It is Monday morning, and after a very long weekend of system trouble the cloud operations team is discussing what happened. It appears that many systems which were correlated with a very innovative, new inventory management system enabled with machine learning had issues over the weekend. The postmortem concluded the following:
The batch process that transferred raw information from the operational database into the training database failed, as well as the auto recovery process. An ops team member that was working over the weekend tried to resubmit but caused not one, but four partial upgrades that abandoned the training database in an unstable state.
This also resulted in the knowledge units in the machine learning systems to train with bad data and required that the new data in the knowledge base be eliminated and the models rebuilt.

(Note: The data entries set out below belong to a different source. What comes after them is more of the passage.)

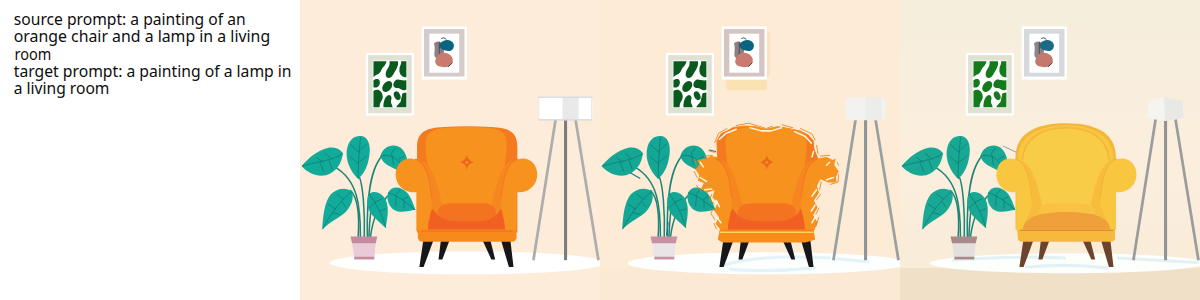
<!DOCTYPE html>
<html lang="en">
<head>
<meta charset="utf-8">
<title>Living room prompt comparison</title>
<link rel="stylesheet" href="https://fonts.googleapis.com/css2?family=Noto+Sans:wght@400&display=swap">
<style>
:root{
  --ink:#0d0d0d; --paper:#fff;
  --wall:#fdecd9; --floor:#fdecd9; --rug:#fff;
  --leaf:#12ab9a; --vein:#0a6f6e; --stem:#1d8577;
  --pot:#e8cbd6; --pot-rim:#c58aa0;
  --chair:#f7921e; --chair-rim:#f47a20; --chair-side:#f6861f; --seat-top:#f37321; --seat:#f15f22; --base:#f88a1c; --leg:#17171b; --button:#e9671c;
  --shade:#fff; --shade-side:#e9e9e9; --pole:#adadad; --pole-mid:#7c7c7e;
  --mat-a:#dfe2d3; --mat-b:#d6cbcb; --green:#0a5a1f; --teal:#08647f; --mauve:#8f7d82; --clay:#c97b70;
}
html,body{margin:0;height:100%;overflow:hidden;background:var(--paper)}
.board{display:block;width:1200px;height:300px}
.prompt{font-family:"Noto Sans","DejaVu Sans",sans-serif;font-size:20.6px;fill:var(--ink)}
.ragged{
  --wall:#fdebd6; --floor:#fbe9d3; --rug:#fdffff; --pot:#e9e4e6; --pot-rim:#c890a2;
  --shade:#f2f3f1; --shade-side:#e6e8e6; --pole:#98a0a2; --pole-mid:#8d9598; --mat-b:#d5c5c2; --leaf:#14a795; --base:#f98d17;
}
.yellow{
  --wall:#f8eddb; --floor:#f0e0c8; --rug:#fcfffb; --pot:#e3dfdc; --pot-rim:#a98a8a; --leaf:#18a893;
  --chair:#f9c73f; --chair-rim:#f3b53a; --chair-side:#f8bc3d; --seat-top:#f0a03b; --base:#f6b93c; --leg:#6b432f;
  --shade:#f4f4f1; --shade-side:#e8e8e5; --pole:#9b9c9d; --pole-mid:#919396; --mat-a:#e0e1d3; --mat-b:#d5d8dc; --green:#147a1c; --teal:#1d6a86; --mauve:#8b8589; --clay:#c4796c;
}
.line{fill:none;stroke-linecap:round;stroke-linejoin:round}
.wall{fill:var(--wall)} .rug{fill:var(--rug)}
</style>
</head>
<body>
<svg class="board" viewBox="0 0 1568 392" role="img" aria-label="Two prompts beside three paintings of a living room with a chair, a plant and a lamp">
<defs>
  <g id="leaf-framed-art">
    <rect x="86" y="69" width="63" height="82" fill="#fff"/>
    <rect x="89" y="72" width="57" height="76" fill="var(--mat-a)"/>
    <rect x="95" y="79" width="45" height="62" fill="#fff"/>
    <g fill="var(--green)">
      <path d="M96 80H113C112 86 108 87 106 92C104 98 98 97 96 101Z"/>
      <path d="M117 80H128C129 88 125 91 122 97C119 104 111 103 112 96C113 89 118 88 117 80Z"/>
      <path d="M132 80H139V101C133 101 129 96 130 90C130 86 133 84 132 80Z"/>
      <path d="M96 105C101 101 106 104 104 110C103 114 99 115 96 114Z"/>
      <ellipse cx="114" cy="113" rx="5.5" ry="8" transform="rotate(38 114 113)"/>
      <path d="M123 107C127 101 131 106 139 105V117C134 120 131 114 126 115C122 114 121 111 123 107Z"/>
      <path d="M96 119C102 115 107 119 108 125C109 131 104 132 104 140H96Z"/>
      <path d="M114 125C118 122 121 127 119 131C118 135 121 137 121 140H109C109 134 110 128 114 125Z"/>
      <ellipse cx="127" cy="125" rx="4" ry="6" transform="rotate(-24 127 125)"/>
      <path d="M134 122L139 121V140H126C127 136 132 135 132 130Z"/>
    </g>
  </g>
  <g id="pebble-framed-art">
    <rect x="159" y="34.500" width="59" height="69.500" fill="#fff"/>
    <rect x="162" y="38" width="53" height="62" fill="var(--mat-b)"/>
    <rect x="169" y="44" width="39" height="51" fill="#fff"/>
    <path d="M175 57C179 52 186 54 188 62C190 70 184 77 178 76C173 73 178 65 175 57Z" fill="var(--mauve)"/>
    <path d="M183 57C188 50 199 51 201 58C202 65 196 68 190 66C184 65 181 61 183 57Z" fill="var(--teal)"/>
    <path d="M177 78C180 70 187 67 193 70C200 73 202 80 197 85C191 90 183 87 180 86C177 84 176 81 177 78Z" fill="var(--clay)"/>
    <path class="line" d="M185 50Q188 48 191 51M194 87L199 82M182 55V70" stroke="#3d4750" stroke-width="1.200"/>
  </g>
  <g id="potted-plant">
    <g class="line" stroke="var(--stem)" stroke-width="2">
      <path d="M79 310C79 270 76 235 45 218"/>
      <path d="M84 310C85 275 82 240 77 230"/>
      <path d="M88 310C87 260 91 215 112 199"/>
      <path d="M76 310C78 280 75 258 66 249"/>
      <path d="M90 310C91 285 94 262 98 254"/>
      <path d="M92 310C95 285 105 262 120 252"/>
    </g>
    <g fill="var(--leaf)">
      <path d="M56 200C50 192 40 191 31 195C18 200 8 210 2 217C11 227 22 231 34 229C46 226 55 214 56 200Z"/>
      <path d="M76 234C65 223 58 207 62 192C65 181 73 176 82 178C91 181 93 194 90 207C88 219 83 227 76 234Z"/>
      <path d="M105 204C108 193 118 188 128 191C138 195 143 209 142 235C132 222 118 219 112 214C108 211 106 208 105 204Z"/>
      <path d="M68 250C60 244 48 246 40 254C32 264 30 282 29 300C40 288 55 284 63 273C69 265 70 257 68 250Z"/>
      <path d="M90 253C98 248 107 252 112 261C117 272 114 285 112 298C105 290 93 283 89 272C87 264 88 258 90 253Z"/>
      <path d="M115 252C120 242 132 243 140 252C146 259 148 268 151 274C142 275 130 280 121 273C115 267 113 259 115 252Z"/>
    </g>
    <g class="line" stroke="var(--vein)" stroke-width=".9" opacity=".85">
      <path d="M56 201C42 210 22 211 3 217M41 208L33 200M30 212L22 206M38 210L42 221M26 212L31 224"/>
      <path d="M79 180C77 200 76 215 76 233M77 199L66 189M77 198L87 188M76 214L65 204M76 213L87 204"/>
      <path d="M106 204C120 199 134 211 142 234M119 201L124 194M129 208L136 204M120 202L122 215"/>
      <path d="M68 250C55 260 40 278 30 299M57 260L48 254M46 273L37 267M54 263L60 270M43 278L52 280"/>
      <path d="M91 254C99 265 107 280 112 297M98 264L107 260M104 276L112 273M98 265L91 271"/>
      <path d="M116 252C127 255 140 265 150 274M125 255L131 248M134 261L141 257M126 256L125 269M136 263L136 272"/>
    </g>
    <path d="M68 316H99L97 338H71Z" fill="var(--pot)"/>
    <path d="M66 309H101L99 318H68Z" fill="var(--pot-rim)"/>
    <path d="M71 335.500H97V339H71Z" fill="var(--pot-rim)"/>
  </g>
  <g id="lamp-poles" class="line">
    <path d="M334 156L305 340M360 156L390 340" stroke="var(--pole)" stroke-width="3.600" stroke-linecap="butt"/>
    <path d="M347 156V340" stroke="var(--pole-mid)" stroke-width="4" stroke-linecap="butt"/>
  </g>
  <g id="chair-legs" fill="var(--leg)">
    <path d="M161 315H174L161.500 349H156Z"/>
    <path d="M263 315H275L279 349H273Z"/>
    <path d="M184 315H195L186 339H181Z"/>
    <path d="M239 315H249L255 339H250Z"/>
  </g>
  <g id="chair-seat-back">
    <path d="M153 304V192C153 173 164 167 188 166Q218 164 250 166C274 167 284 173 284 192V304Z" fill="var(--chair-rim)"/>
    <path d="M164 187C164 174 172 169 190 167Q218 165 246 167C263 169 270 174 270 187C270 215 262 248 256 275H180C174 248 164 215 164 187Z" fill="var(--chair)"/>
    <path d="M159 209C176 218 180 246 186 267L172 302H155Z" fill="var(--chair-side)"/>
    <path d="M277 209C260 218 256 246 250 267L264 302H281Z" fill="var(--chair-side)"/>
    <path d="M180 276C183 268 188 266 198 266H238C248 266 253 268 256 276L254 293H182Z" fill="var(--seat-top)"/>
    <path d="M167 302C166 286 168 277 174 273C179 283 189 289 204 289H232C247 289 257 283 262 273C268 277 269 286 268 302Z" fill="var(--seat)"/>
    <path d="M150 208C136 204 125 214 125 228C125 243 138 253 152 251V302H167C167 285 174 276 172 258C170 233 163 211 150 208Z" fill="var(--chair)"/>
    <path d="M285 208C299 204 310 214 310 228C310 243 297 253 283 251V302H268C268 285 261 276 263 258C265 233 272 211 285 208Z" fill="var(--chair)"/>
    <path class="line" d="M151 208C164 211 170 234 172 258M284 208C271 211 265 234 263 258" stroke="var(--chair-rim)" stroke-width="1.500"/>
    <rect x="154" y="300" width="129" height="16" rx="6" fill="var(--base)"/>
    <path class="line" d="M159 302H278" stroke="var(--chair-rim)" stroke-width="2"/>
    <path d="M218 202Q218.500 210 227 212Q218.500 214 218 222Q217.500 214 209 212Q217.500 210 218 202Z" fill="var(--button)"/>
    <circle cx="218" cy="212" r="2" fill="var(--chair)"/>
  </g>
  <path id="ragged-outline" d="M153 205L152 184L158 174L166 171L174 166L188 164L203 165L217 169L232 165L248 168L262 171L272 176L279 184L280 195L285 207L296 205L304 209L308 207L306 216L312 224L308 231L309 238L298 238L288 234L283 243L286 252L279 262L284 271L278 281L284 291L279 302L281 313L268 317H160L154 313L157 299L151 292L156 284L149 275L154 265L147 258L150 248L140 252L132 247L136 239L128 236L130 229L125 221L130 215L127 209L138 207L145 204Z"/>
  <clipPath id="ragged-clip"><use href="#ragged-outline"/></clipPath>
  <linearGradient id="room-fade" x1="0" y1="0" x2="0" y2="1">
    <stop offset="0" stop-color="#f5eedd"/><stop offset=".5" stop-color="#fbeedd"/><stop offset="1" stop-color="#f8ecd8"/>
  </linearGradient>
</defs>

<rect width="1568" height="392" fill="#fff"/>

<g class="prompt">
  <text x="18" y="33" textLength="303" lengthAdjust="spacingAndGlyphs">source prompt: a painting of an</text>
  <text x="18" y="55" textLength="335" lengthAdjust="spacingAndGlyphs">orange chair and a lamp in a living</text>
  <text x="19" y="78.500" textLength="48" lengthAdjust="spacingAndGlyphs">room</text>
  <text x="18" y="101" textLength="363" lengthAdjust="spacingAndGlyphs">target prompt: a painting of a lamp in</text>
  <text x="18" y="123" textLength="125" lengthAdjust="spacingAndGlyphs">a living room</text>
</g>

<svg class="source" x="392" width="392" height="392" viewBox="0 0 392 392">
  <rect class="wall" width="392" height="392"/>
  <ellipse class="rug" cx="219" cy="343.500" rx="180" ry="15"/>
  <use href="#leaf-framed-art"/>
  <use href="#pebble-framed-art"/>
  <use href="#lamp-poles"/>
  <rect x="311" y="126" width="71" height="31" fill="var(--shade)"/>
  <rect x="343" y="127" width="21" height="29" fill="var(--shade-side)"/>
  <path class="line" d="M311.500 127H381.500M311.500 156.500H381.500" stroke="#d3d3d3" stroke-width="1.600"/>
  <path class="line" d="M312 127V156M381 127V156" stroke="#e3dfda" stroke-width="1"/>
  <use href="#potted-plant"/>
  <use href="#chair-legs"/>
  <use href="#chair-seat-back"/>
</svg>

<svg class="ragged" x="784" width="392" height="392" viewBox="0 0 392 392">
  <rect class="wall" width="392" height="392"/>
  <rect y="350" width="392" height="42" fill="var(--floor)"/>
  <ellipse class="rug" cx="219" cy="344" rx="183" ry="14.500"/>
  <path class="line" d="M160 347C190 337 240 334 300 337M170 352Q225 356 280 350M310 338L350 342" stroke="#e4f3fa" stroke-width="4"/>
  <use href="#leaf-framed-art"/>
  <path d="M164 104H218V115Q218 118 214 118H169Q165 118 165 113Z" fill="#fbe2b3"/>
  <path d="M218 40L222 43V98L218 102Z" fill="#fbe1c4"/>
  <use href="#pebble-framed-art"/>
  <use href="#lamp-poles"/>
  <path d="M324 127H370L373 130V154L370 157H324L321 154V130Z" fill="var(--shade)"/>
  <path d="M347 127H368V157H347Z" fill="var(--shade-side)" opacity=".55"/>
  <use href="#potted-plant"/>
  <path class="line" d="M89 291L87 307M40 226L52 233M143 196L151 198" stroke="#24749a" stroke-width="1.600"/>
  <use href="#chair-legs"/>
  <use href="#ragged-outline" fill="var(--chair)"/>
  <g clip-path="url(#ragged-clip)"><use href="#chair-seat-back"/></g>
  <path class="line" d="M157 303.500H278" stroke="#ffd35c" stroke-width="2"/>
  <g class="line" stroke="#fff5df" stroke-width="2">
    <path d="M156 182L165 174L178 169M196 167L211 171L224 171L237 167M254 172L268 178L276 187M279 198L277 205"/>
    <path d="M131 212L135 218M131 232L139 237M137 248L146 247M152 262L156 270M153 284L158 291M300 212L296 216M305 232L296 235M283 248L277 256M281 268L276 276M281 284L277 291"/>
  </g>
  <g class="line" stroke="#ee7d1c" stroke-width="1.100">
    <path d="M150 186L155 174L166 168M178 164L194 161L208 165L217 168L225 165M238 163L252 167M262 168L277 175L281 183M283 190L285 201M288 204L300 203"/>
    <path d="M147 203L136 204M124 208L126 216M123 224L127 232M126 242L132 250M146 254L143 261L149 266M148 272L145 279L150 287M149 292L152 299M312 216L310 212M312 228L311 238L301 241M289 238L287 248M288 254L283 261M286 272L282 280M286 284L282 296M142 197L150 199"/>
  </g>
</svg>

<svg class="yellow" x="1176" width="392" height="392" viewBox="0 0 392 392">
  <rect width="392" height="392" fill="url(#room-fade)"/>
  <rect y="350" width="392" height="42" fill="var(--floor)"/>
  <ellipse class="rug" cx="219" cy="344" rx="180" ry="13"/>
  <path class="line" d="M70 340Q150 334 215 337M165 349Q220 344 270 350M285 337L388 343" stroke="#e2f2f4" stroke-width="4"/>
  <use href="#leaf-framed-art"/>
  <use href="#pebble-framed-art"/>
  <use href="#lamp-poles"/>
  <path d="M325 131L345 127L369 131L371 154L346 158L323 154Z" fill="var(--shade)"/>
  <path d="M345 127L369 131L371 154L346 158Z" fill="var(--shade-side)"/>
  <use href="#potted-plant"/>
  <path class="line" d="M135 191L152 199" stroke="#8b9a9a" stroke-width="1.200"/>
  <use href="#chair-legs"/>
  <g id="yellow-chair">
    <path d="M151 300V205C151 178 172 161 217 161C262 161 282 178 282 205V300Z" fill="var(--chair-rim)"/>
    <path d="M154 206C155 181 176 163.500 217 163.500C258 163.500 278 181 279 206L260 280H175Z" fill="var(--chair)"/>
    <path d="M160 206C162 182 182 167 217 167C252 167 271 182 273 206C271 230 262 252 255 278H180C173 252 163 230 160 206Z" fill="#f9cc48"/>
    <path class="line" d="M160 208C162 183 182 167 217 167C252 167 271 183 273 208" stroke="var(--chair-rim)" stroke-width="2"/>
    <path d="M158 209C176 218 180 246 186 267L172 302H155Z" fill="var(--chair-side)"/>
    <path d="M276 209C259 218 255 246 249 267L263 302H281Z" fill="var(--chair-side)"/>
    <path d="M180 278C182 269 188 266 199 266H236C247 266 253 269 256 278Z" fill="#f9c244"/>
    <path d="M160 301C162 285 178 277 218 277C256 277 274 285 276 301Z" fill="var(--seat-top)"/>
    <path d="M150 208C136 204 126 214 126 228C126 243 138 253 152 251V300H160C163 284 174 278 172 258C170 233 163 211 150 208Z" fill="var(--chair)"/>
    <path d="M284 208C298 204 309 214 309 228C309 243 296 253 282 251V300H275C272 284 260 278 262 258C264 233 271 211 284 208Z" fill="var(--chair)"/>
    <path class="line" d="M151 208C164 211 170 234 172 258M283 208C270 211 264 234 262 258" stroke="var(--chair-rim)" stroke-width="1.500"/>
    <path d="M153 300H281V311Q281 316 275 316H160Q154 316 154 311Z" fill="var(--base)"/>
    <path class="line" d="M157 301H278" stroke="#dd8d33" stroke-width="1.400"/>
  </g>
</svg>
</svg>
</body>
</html>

Also, several outside data feeds, such as pricing and tax information, were updated at the exact same time to the training database. Though those worked good, they too needed to be backed out of the knowledge database considering that the operational data was not in a fantastic state.
The system was unavailable for two days and the company lost $4 million, contemplating missing productivity, customer reactions, and PR problems.
This isn't 2025; this really is today. As businesses find more uses for"good and cheap" cloud-based machine learning systems we're finding the systems that leverage machine learning are complex to function. The ops teams don't expect the amount of difficulty and the complexity and are finding they are undertrained, understaffed, and underfunded.
The assumption is that the cloud surgeries teams can manage cloud-based databases, cloud-based storage, and cloud-based compute with a fairly easy transition. For the most part that has been the situation, considering that cloud-based systems are similar to traditional systems.
However, systems based on machine learning have not yet been seen for the most part by operations groups. These systems have specialized purposes, as well as specialized systems--for example databases and comprehension engines--that need to be monitored and handled in certain ways. This is where the current operations teams are failing.
The fix is pretty easy to understand, but most enterprises are not likely to enjoy it, considering it means spending additional bucks for ML cloudops or abandoning ML cloudops. Machine learning systems are all technological chainsaws. If used carefully, they are highly effective. If mishandled they can be harmful. Failures can go unnoticed, and should the system automatically uses the resulting bad knowledge, you could get huge problems that may not be discovered until much damage is done. More risk than reward, it seems.